(Stored data)
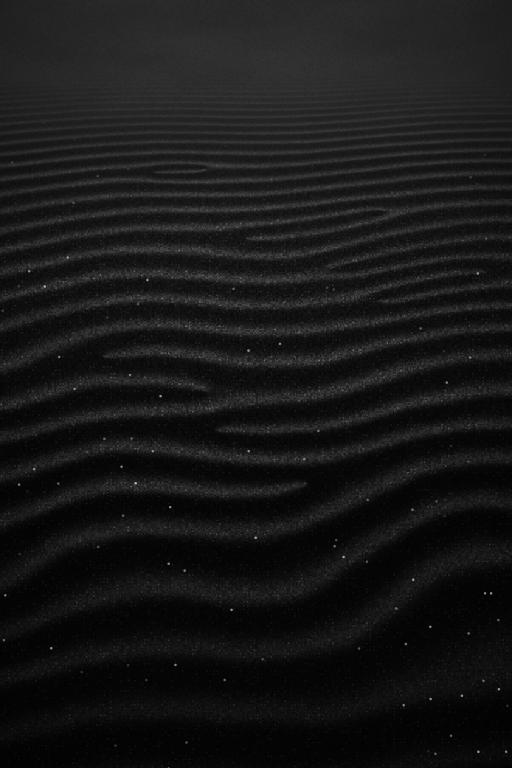
Reproduce this texture procedurally as a WebGL 1 fragment shader.

```glsl
precision highp float;

uniform vec2 u_resolution;

const float TAU = 6.2831853;
const float HORIZON = 0.052;

float hash(vec2 p) {
    vec3 q = fract(vec3(p.xyx) * 0.1031);
    q += dot(q, q.yzx + 33.33);
    return fract((q.x + q.y) * q.z);
}

// Angle around a point, in turns: a ridge begins or ends there
float turn(vec2 p, vec2 center) {
    vec2 d = (p - center) * vec2(1.0, 3.5);
    return atan(d.y, d.x + 0.00001) / TAU;
}

// One additional ridge between two fork points
float extraRidge(vec2 p, vec2 left, vec2 right) {
    return turn(p, left) - turn(p, right);
}

float layeredWaves(vec2 p) {
    float sum = 0.0;
    float amplitude = 0.5;
    for (int i = 0; i < 4; i++) {
        sum += amplitude * sin(p.x + 1.3 * sin(p.y)) * cos(p.y + 0.7 * sin(p.x));
        p = mat2(1.5, 1.1, -1.1, 1.5) * p + 2.7;
        amplitude *= 0.55;
    }
    return sum;
}

// Ridge count from the horizon down, with bends along each ridge
float ridgePhase(vec2 p) {
    float depth = max(p.y - HORIZON, 0.01);
    float phase = 66.44 + 10.0 * log(depth);
    float bend = 2.0 * (p.x - 0.5) + 0.3 + 0.32 * cos(8.98 * (p.x - 0.22));
    phase += bend * (1.0 - 0.7 * smoothstep(0.74, 0.94, p.y));
    phase += 0.25 * (1.0 - smoothstep(0.43, 0.55, p.y));
    phase += 0.22 * smoothstep(0.5, 0.6, p.y) - 0.3 * smoothstep(0.68, 0.8, p.y);
    phase += 0.14 * layeredWaves(vec2(p.x * 7.0, log(depth) * 5.0));

    phase += extraRidge(p, vec2(0.42, 0.56), vec2(0.60, 0.628));
    phase += extraRidge(p, vec2(0.20, 0.465), vec2(0.40, 0.51));
    phase += extraRidge(p, vec2(0.74, 0.39), vec2(1.10, 0.40));
    phase += extraRidge(p, vec2(0.65, 0.35), vec2(0.95, 0.355));
    phase += extraRidge(p, vec2(0.48, 0.31), vec2(0.75, 0.275));
    phase += extraRidge(p, vec2(0.30, 0.225), vec2(0.40, 0.22));
    return phase;
}

// Soft far slope, steeper near slope
float crestProfile(float phase) {
    float d = fract(phase + 0.5) - 0.5;
    float width = mix(0.24, 0.15, smoothstep(-0.05, 0.05, d));
    return exp(-d * d / (width * width));
}

// Round specks, one per cell, kept where the hash exceeds the threshold
float specks(vec2 p, float density, float threshold, float radius) {
    vec2 cell = floor(p * density);
    vec2 jitter = vec2(hash(cell + 17.0), hash(cell + 71.0));
    vec2 center = mix(vec2(radius), vec2(1.0 - radius), jitter);
    float disc = 1.0 - smoothstep(radius * 0.3, radius, length(fract(p * density) - center));
    return disc * smoothstep(threshold, 1.0, hash(cell));
}

float sandShade(vec2 p) {
    float near = smoothstep(0.1, 0.95, p.y);
    float ripples = smoothstep(0.085, 0.23, p.y);
    float plain = 0.165 + 0.02 * smoothstep(0.0, 0.1, p.y);
    plain += 0.016 * layeredWaves(vec2(p.x * 9.0, p.y * 42.0));

    float trough = mix(0.095, 0.02, smoothstep(0.15, 0.72, p.y));
    float crest = mix(0.22, 0.075, near * near);
    crest *= 1.0 + 0.15 * layeredWaves(vec2(p.x * 6.0, p.y * 19.0));
    float rippled = mix(trough, crest, crestProfile(ridgePhase(p)));
    return mix(plain, rippled, ripples);
}

void main() {
    vec2 uv = gl_FragCoord.xy / u_resolution;
    vec2 p = vec2(uv.x, 1.0 - uv.y);
    vec2 ground = vec2(p.x, p.y * 1.5);
    float shade = sandShade(p);

    // Edge falloff
    float side = abs(p.x - 0.48) * 2.0;
    shade *= 1.0 - 0.3 * side * side;
    shade *= 1.0 - 0.3 * smoothstep(0.85, 1.0, p.y);

    // Grain and glints
    float focus = smoothstep(0.12, 0.4, p.y);
    float grain = hash(floor(ground * 330.0)) - 0.5;
    shade *= 1.0 + grain * mix(0.1, 0.65, focus);
    shade += 0.22 * focus * specks(ground, 150.0, 0.72, 0.42) * (0.15 + 3.0 * shade);
    shade += 0.55 * focus * specks(ground, 65.0, 0.975, 0.24);

    gl_FragColor = vec4(vec3(clamp(shade, 0.0, 1.0)), 1.0);
}
```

■ **TRY IT**
Could you return all lines from the data above that contain the string "extraRidge"?

■ **ANSWER**
float extraRidge(vec2 p, vec2 left, vec2 right) {
    phase += extraRidge(p, vec2(0.42, 0.56), vec2(0.60, 0.628));
    phase += extraRidge(p, vec2(0.20, 0.465), vec2(0.40, 0.51));
    phase += extraRidge(p, vec2(0.74, 0.39), vec2(1.10, 0.40));
    phase += extraRidge(p, vec2(0.65, 0.35), vec2(0.95, 0.355));
    phase += extraRidge(p, vec2(0.48, 0.31), vec2(0.75, 0.275));
    phase += extraRidge(p, vec2(0.30, 0.225), vec2(0.40, 0.22));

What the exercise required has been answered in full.